1. Nov 19, 2011

### tehjinxman

1. The problem statement, all variables and given/known data
A 1 Kg car moving at 2m/s collides elastically with a stationary car. The first car rebounds opposite to the original direction at 1m/s and the second car moves off in the original direction of the first car.
A) What is the mass of the 2nd car
B) What is the speed of the 2nd car

2. Relevant equations
P = M*V
M1V1 + M2V2 = M1V1 + M2V2

3. The attempt at a solution
I have been beating my head against this problem for hours now. It seems like it should be incredibly easy, and simple to figure out, but I just can't make it click in my head.
So I have:
Car1-- Initial momentum = 2*1 = 2, Final momentum = -1*1 = -1
Car2-- Initial momentum = 0*M2 = 0, Final momentum = M2*v2

Since momentum is conserved --> Car1i + Car2i = Car1f + Car2f --> 2+0 = -1 + 3
Total final momentum of Car2 is 3 in the positive direction.

(1*2) + (M2*0) = (-1*1) + (M2V2)

Ive spent i dont know how many hours trying to use these two equations to find some equality with M2. I mean the momentum of Car 2 after the collision, clearly needs to be +3, but there are an infinite combination of numbers that multiply to 3. I feel as though i am missing something extremely simple.
1. The problem statement, all variables and given/known data

2. Relevant equations

3. The attempt at a solution

2. Nov 19, 2011

### ehild

The collision is elastic, energy is conserved. Set up a second equation for conservation of kinetic energy.

ehild

3. Nov 19, 2011

### tehjinxman

So Ke1i = .5(1)(2^2) =2
Ke2i = 0
KeTotal = 2
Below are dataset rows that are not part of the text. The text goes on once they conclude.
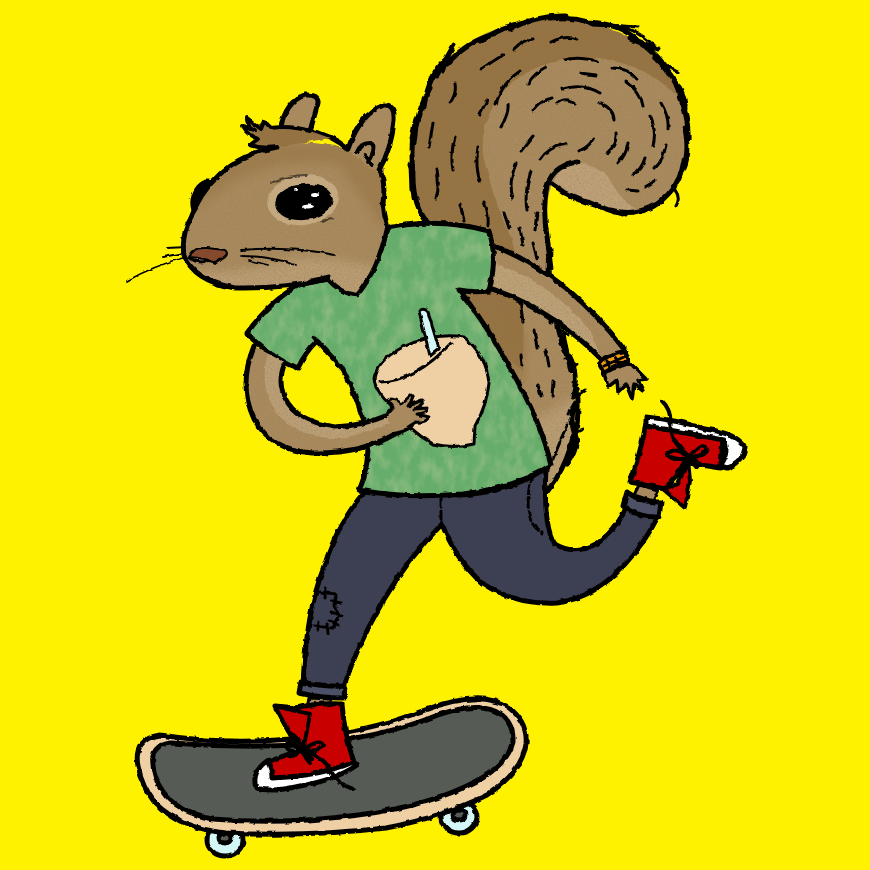
<!DOCTYPE html>
<html lang="en">
<head>
<meta charset="utf-8">
<title>Skateboarding squirrel</title>
<style>
:root {
  --yellow: #fff200;
  --ink: #050505;
  --fur: #a98a5e;
  --fur-dark: #957242;
  --fur-light: #c4a880;
  --shirt: #66ad6c;
  --shirt-shade: #559a5c;
  --denim: #3d3f52;
  --cuff: #4e5168;
  --red: #c90404;
  --white: #ffffff;
  --wood: #efd0a4;
  --grip: #565c55;
  --ice: #d3f7f6;
  --orange: #f39a12;
  --nose: #85492f;
}
html, body { margin: 0; height: 100%; overflow: hidden; background: var(--yellow); }
.poster { display: block; width: 870px; height: 870px; }
.outline { stroke: var(--ink); stroke-width: 5; stroke-linejoin: round; stroke-linecap: round; }
.line { fill: none; stroke: var(--ink); stroke-width: 3; stroke-linecap: round; stroke-linejoin: round; }
.thin { stroke-width: 1.8; }
.bold { stroke-width: 5; }
.fur { fill: var(--fur); }
.fur-dark { fill: var(--fur-dark); }
.fur-light { fill: var(--fur-light); }
.shirt { fill: var(--shirt); }
.denim { fill: var(--denim); }
.cuff { fill: var(--cuff); }
.red { fill: var(--red); }
.white { fill: var(--white); }
.wood { fill: var(--wood); }
.grip { fill: var(--grip); }
.ice { fill: var(--ice); }
.ink { fill: var(--ink); }
</style>
</head>
<body>
<svg class="poster" viewBox="0 0 870 870" role="img" aria-label="A squirrel in a green shirt, jeans and red sneakers rides a skateboard and holds a coconut drink">
  <defs>
    <filter id="hand-inked" x="0" y="0" width="870" height="870" filterUnits="userSpaceOnUse">
      <feTurbulence type="fractalNoise" baseFrequency="0.12" numOctaves="2" seed="4" result="wobble"/>
      <feDisplacementMap in="SourceGraphic" in2="wobble" scale="3.5" xChannelSelector="R" yChannelSelector="G"/>
    </filter>
    <filter id="fur-grain" x="0" y="0" width="870" height="870" filterUnits="userSpaceOnUse">
      <feTurbulence type="fractalNoise" baseFrequency="0.7" numOctaves="2" seed="8"/>
      <feColorMatrix values="0 0 0 0 0.3  0 0 0 0 0.2  0 0 0 0 0.08  0 0 0 2 -0.8"/>
      <feComposite in2="SourceGraphic" operator="in"/>
    </filter>
    <filter id="cloth-grain" x="0" y="0" width="870" height="870" filterUnits="userSpaceOnUse">
      <feTurbulence type="fractalNoise" baseFrequency="0.09 0.05" numOctaves="3" seed="3"/>
      <feColorMatrix values="0 0 0 0 0.5  0 0 0 0 0.62  0 0 0 0 0.3  0 0 0 2.4 -0.95"/>
      <feComposite in2="SourceGraphic" operator="in"/>
    </filter>
    <filter id="soft"><feGaussianBlur stdDeviation="5"/></filter>

    <path id="tail-shape" d="M428 223Q412 205 413 172Q411 128 424 95Q440 58 474 39Q515 18 560 17Q612 22 648 51Q678 78 685 112Q692 154 675 188Q655 213 622 213Q595 206 573 195L552 184Q544 204 547 236L551 296Q557 335 569 362Q577 395 574 430Q567 468 547 492L480 400L455 230Z"/>
    <path id="head-shape" d="M277 147Q303 137 347 149L384 168Q381 197 388 228Q379 270 357 295Q340 293 326 279Q285 289 235 288Q194 281 184 255Q181 235 191 218Q199 194 218 176Q240 154 277 147Z"/>
    <path id="ear-far" d="M280 130Q286 101 305 95Q319 94 318 103L310 131Z"/>
    <path id="ear-near" d="M345 149Q360 114 384 105Q395 104 394 120Q392 148 376 172Z"/>
    <path id="arm-back" d="M491 245Q529 259 566 288Q600 317 625 348L602 361Q579 337 556 321Q521 298 489 288Z"/>
    <path id="arm-front" d="M254 346Q238 385 254 419Q271 450 312 453Q361 454 395 434L410 428L388 415Q362 426 335 427Q296 421 285 398Q277 381 285 363Z"/>
    <path id="shirt-shape" d="M387 228Q438 217 489 231Q498 258 489 291Q474 293 459 290Q487 325 510 368Q542 423 551 465Q516 488 463 494Q406 499 359 490Q369 470 368 435Q357 397 343 369L317 341Q306 351 298 368Q267 356 247 333Q272 299 301 284L328 279Q340 293 357 295Q378 270 387 228Z"/>
    <clipPath id="tail-clip"><use href="#tail-shape"/></clipPath>
    <clipPath id="head-clip"><use href="#head-shape"/></clipPath>
    <clipPath id="arm-back-clip"><use href="#arm-back"/></clipPath>
    <clipPath id="arm-front-clip"><use href="#arm-front"/></clipPath>
    <g id="wheel">
      <ellipse class="ice outline" rx="18" ry="16"/>
      <ellipse class="grip outline" cy="-2" rx="6" ry="5"/>
    </g>
  </defs>

  <rect width="870" height="870" fill="var(--yellow)"/>

  <g id="squirrel" filter="url(#hand-inked)">

    <g id="tail">
      <use href="#tail-shape" class="fur"/>
      <g clip-path="url(#tail-clip)">
        <path class="fur-dark" d="M405 240V90L470 20L560 5L650 35L690 110Q655 66 600 58Q545 55 512 83Q480 112 483 155Q493 200 512 240Q528 300 522 370L470 330L455 230Z"/>
        <path class="fur-light" opacity=".8" d="M553 183Q559 166 577 162Q604 168 612 183Q621 201 640 212L600 222Z"/>
        <path class="fur-light" opacity=".6" filter="url(#soft)" d="M535 420L585 390V450L547 500Z"/>
        <path class="fur-dark" opacity=".7" filter="url(#soft)" d="M465 290L490 285L525 340L522 390Z"/>
      </g>
      <use href="#tail-shape" filter="url(#fur-grain)" opacity=".45"/>
      <path class="line bold" d="M428 223Q412 205 413 172L410 165M413 178Q410 138 416 119M414 143Q416 112 430 88M424 107Q428 75 448 57M437 75L454 45M447 64Q468 41 495 34M480 42Q500 27 528 21M510 29Q537 15 566 16M550 18Q577 17 593 24L609 25M586 22Q620 23 638 41L658 49M630 39Q651 46 664 65M655 57Q674 75 679 92M668 73Q685 89 685 109M680 96Q689 119 688 139M685 128Q690 154 682 171M684 160Q681 180 669 193M675 186Q659 207 642 211M655 205Q633 217 610 210M622 214Q601 208 588 202M601 207Q578 200 565 193L552 184"/>
      <path class="line" d="M593 24L638 27M609 25Q636 27 653 45M664 65L678 72M679 92L686 104M675 190Q681 198 676 206M610 210L626 215M448 57L443 72M416 119L411 139M410 165L411 190"/>
      <path class="line bold" d="M577 162Q550 166 546 191Q543 214 547 236L551 268M550 250Q548 279 551 300M554 285L551 322M557 315Q558 340 568 355M563 335L571 371M569 355Q579 374 573 397M577 388Q580 412 575 438M575 405Q568 420 577 440Q575 452 567 464M573 437Q568 460 556 479L547 492"/>
      <path class="line" d="M560 329L569 336M565 359L577 365M575 397L585 390M576 433L582 430M568 414L575 402M561 439L567 425M553 459L560 442"/>
      <path class="line" d="M514 49Q522 40 533 39M551 42Q566 35 577 39M481 69L503 55M455 83Q457 93 450 103M433 123L429 147M437 170Q440 187 436 198M455 137Q450 155 453 170M478 147Q475 166 480 181M460 205L464 220M484 202Q489 214 488 225M496 104Q502 83 520 71M480 114L487 100M501 127Q509 113 508 105M528 84Q534 73 546 67M565 60Q577 56 597 61M580 73L596 75M533 111Q541 100 552 98M557 103Q567 96 575 104M563 89Q583 83 600 93M612 68Q629 68 637 79M626 82Q641 92 643 106M600 103Q614 109 614 120M616 133Q617 145 607 153M628 143Q626 156 618 163M650 116Q657 131 653 145M661 103Q669 116 668 129M666 145Q663 161 655 168M645 158Q641 170 633 175M593 139Q589 147 579 151M566 144Q548 147 540 160M533 136L521 151M516 164Q508 183 513 198M531 171Q524 193 527 210M504 213L509 228M537 213L535 229M520 228L523 245M533 243L537 259M627 190L638 191M645 187L655 181M520 300L523 322M534 330L537 348M521 355L522 365M546 350L549 366M553 381L552 397M538 385L541 396"/>
    </g>

    <g id="back-arm">
      <use href="#arm-back" class="fur"/>
      <g clip-path="url(#arm-back-clip)">
        <path class="fur-light" opacity=".75" d="M490 262Q545 278 590 329L602 361L540 330L485 292Z"/>
      </g>
      <use href="#arm-back" filter="url(#fur-grain)" opacity=".45"/>
      <path class="line bold" d="M491 245Q529 259 566 288Q600 317 623 348M489 288Q521 298 556 321Q579 337 600 358"/>
      <path class="fur outline" style="stroke-width:3.5" d="M604 372L608 387L617 380L618 392L626 384L632 399L634 384L643 391L638 380L646 379L630 363Z"/>
      <path d="M599 364Q606 354 625 351L629 361Q617 364 604 373Z" fill="var(--orange)" class="outline" style="stroke-width:4"/>
      <path class="line" d="M607 361L610 368M615 357L619 364M604 366L626 356"/>
    </g>

    <g id="jeans">
      <path class="denim outline" d="M365 491Q337 524 324 567Q306 612 303 686L344 687Q355 650 383 601Q409 557 442 524Q456 560 482 583Q514 605 557 603Q596 597 625 564Q647 540 659 514L627 506Q617 529 598 543Q574 556 555 544Q543 528 546 468Q509 493 460 495Z"/>
      <path class="line" d="M441 498V523M533 473Q526 493 529 514Q531 526 542 533" stroke-dasharray="9 4"/>
      <path class="cuff outline" d="M301 682Q325 687 345 686L344 698Q321 698 299 693Z"/>
      <path class="cuff outline" d="M627 492Q641 503 661 502L659 517Q638 518 623 506Z"/>
      <path class="line" d="M319 592L336 594L334 606L339 614L333 628L314 626M326 588L325 598M332 601L341 603M331 612L342 616M329 620L338 625M327 624L328 633M319 622L318 630"/>
    </g>

    <g id="shirt">
      <use href="#shirt-shape" class="shirt"/>
      <use href="#shirt-shape" filter="url(#cloth-grain)" opacity=".4"/>
      <use href="#shirt-shape" fill="none" class="outline"/>
      <path class="line" d="M313 337L324 350M461 290L472 306M488 233Q497 250 492 278"/>
    </g>

    <g id="coconut-drink">
      <path class="wood outline" style="stroke-width:3" d="M374 380Q375 362 403 347Q435 332 464 337Q487 356 489 383Q487 405 475 426L474 444Q453 449 433 444Q408 430 389 404Q376 391 374 380Z"/>
      <path class="line" d="M380 382Q416 381 451 343"/>
      <path class="ice outline" style="stroke-width:3" d="M419 311Q424 307 428 312L439 349L430 356Z"/>
    </g>

    <g id="front-arm">
      <use href="#arm-front" class="fur"/>
      <g clip-path="url(#arm-front-clip)">
        <path class="fur-light" opacity=".7" d="M269 350Q256 389 281 418Q310 444 352 436L395 422V400L290 350Z"/>
      </g>
      <use href="#arm-front" filter="url(#fur-grain)" opacity=".45"/>
      <path class="line bold" d="M254 346Q238 385 254 419Q271 450 312 453Q361 454 395 434L410 427M285 363Q277 381 285 398Q296 421 335 427Q362 426 388 415"/>
      <path class="fur" d="M386 415L393 407L389 400Q394 397 401 403L411 395L413 401L423 399L420 406L428 408L422 413L429 417L417 422L409 428L394 432Z"/>
      <path class="line" d="M386 415L393 407L388 400Q394 397 401 404L411 395Q415 398 408 406L422 400Q427 402 414 409L428 408Q428 413 417 414L429 417Q426 423 416 422L408 427"/>
    </g>

    <g id="head">
      <ellipse class="ink" cx="205" cy="199" rx="14" ry="20" transform="rotate(18 205 199)"/>
      <use href="#ear-far" class="fur outline"/>
      <use href="#head-shape" class="fur"/>
      <g clip-path="url(#head-clip)">
        <path class="fur-dark" opacity=".55" d="M180 220L240 145L345 140L390 165L388 235L340 165Q270 155 220 190Z" filter="url(#soft)"/>
        <path class="fur-light" opacity=".65" d="M180 265Q220 277 270 264Q320 249 383 270L355 302L230 297Z" filter="url(#soft)"/>
      </g>
      <use href="#ear-near" class="fur"/>
      <use href="#head-shape" filter="url(#fur-grain)" opacity=".5"/>
      <path class="line bold" d="M277 147Q240 154 218 176Q199 194 191 218Q181 235 184 255Q194 281 235 288Q285 289 328 279M310 131Q332 135 348 149Q360 114 384 105Q395 104 394 120Q392 148 379 170Q386 180 383 203Q384 216 388 228"/>
      <path class="line" d="M328 279Q340 293 357 295Q378 270 387 228M357 152Q361 142 371 143Q377 147 368 162M365 155L372 164" style="stroke-width:4"/>
      <path class="fur-dark" d="M277 147L250 145L257 139L242 128L254 130L248 119L260 129L264 121L272 127Q290 126 310 131L330 138Z"/>
      <path class="line" style="stroke-width:4" d="M277 147Q262 149 250 145L258 139Q248 136 242 126L255 130Q246 126 247 118L261 129L264 121L271 128Q290 125 310 131"/>
      <ellipse class="fur-light" cx="303" cy="200" rx="36" ry="25" transform="rotate(-8 303 200)"/>
      <path class="line thin" d="M271 183Q287 175 307 175M321 221L333 219" opacity=".55"/>
      <ellipse class="ink" cx="304" cy="202" rx="29" ry="18" transform="rotate(-7 304 202)"/>
      <ellipse class="white" cx="308" cy="206" rx="6" ry="2.5"/>
      <ellipse class="white" cx="315" cy="195" rx="4" ry="2"/>
      <ellipse class="white" cx="296" cy="190" rx="2" ry="1"/>
      <path d="M189 257Q191 247 207 248L225 250Q231 255 219 261L215 264Q207 258 189 257Z" fill="var(--nose)" class="outline" style="stroke-width:2"/>
      <path class="line" d="M189 257Q199 265 207 260Q213 265 220 260M312 280L329 276"/>
      <path class="line thin" d="M241 250Q292 246 335 255M241 256Q272 256 295 265M249 260L268 265M186 257Q153 266 127 281M183 253L163 257M185 247L168 248"/>
    </g>

    <g id="raised-sneaker">
      <path class="fur outline" style="stroke-width:3" d="M639 485L658 490L653 501L634 495Z"/>
      <path class="red outline" d="M646 424L723 437L721 468L689 463L673 480L665 489L630 482Q640 455 646 424Z"/>
      <path class="white outline" d="M646 417Q678 420 705 429Q736 433 745 447Q743 463 727 468L719 466Q730 451 724 440Q692 434 646 426Z"/>
      <path class="red outline" style="stroke-width:4" d="M688 460L690 481L685 508L663 489L678 484Z"/>
      <path class="line" style="stroke-width:4" d="M662 401Q673 411 670 430Q674 445 689 456M689 457Q674 445 667 455Q678 462 689 457Q702 441 707 449Q704 457 689 457L704 465M689 457L677 473M680 447L697 468"/>
    </g>

    <g id="skateboard">
      <use href="#wheel" x="225" y="840"/>
      <use href="#wheel" x="459" y="817"/>
      <path class="wood outline" d="M138 766Q133 739 160 735Q224 745 291 739Q363 734 425 710Q481 689 508 707Q528 722 526 744Q522 772 487 795Q443 817 386 828Q304 837 226 833Q180 828 155 803Q142 786 138 766Z"/>
      <path class="grip outline" d="M153 765Q150 745 171 743Q235 748 300 745Q379 739 438 715Q481 700 502 715Q514 725 513 742Q507 765 475 782Q429 806 358 815Q283 825 213 819Q177 813 162 790Q154 779 153 765Z"/>
    </g>

    <g id="standing-sneaker">
      <path class="fur outline" style="stroke-width:3" d="M309 698L330 699L330 709L307 708Z"/>
      <path class="red outline" d="M295 708Q317 703 342 704Q344 734 355 765Q311 780 267 779L268 762L299 750L288 730L275 706Z"/>
      <path class="white outline" d="M267 761Q251 772 256 788Q271 793 300 786Q336 780 357 765L353 762Q322 776 272 778Q272 768 267 761Z"/>
      <path class="red outline" style="stroke-width:4" d="M275 706L310 714L304 746L288 731Z"/>
      <path class="line" style="stroke-width:4" d="M303 750Q288 737 286 746Q289 754 303 750Q320 738 323 745Q320 752 303 750L289 757M303 750L312 759M294 743L310 763M303 750Q325 757 332 773Q338 784 353 789"/>
    </g>
  </g>
</svg>
</body>
</html>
Ke1f = .5(1)(-1^2) = 0.5
So Ke2f must = 1.5
KeTotal = 2

Ke1f+Ke2f = 2
.5 + (mv^2)/2 = 2
mv^2 = 3

Then compare MV = 3 and MV^2 = 3? So MV^2 = MV
Which means V must be 1m/s and M must be 3 Kg?

4. Nov 19, 2011

### ehild

It is correct now !

ehild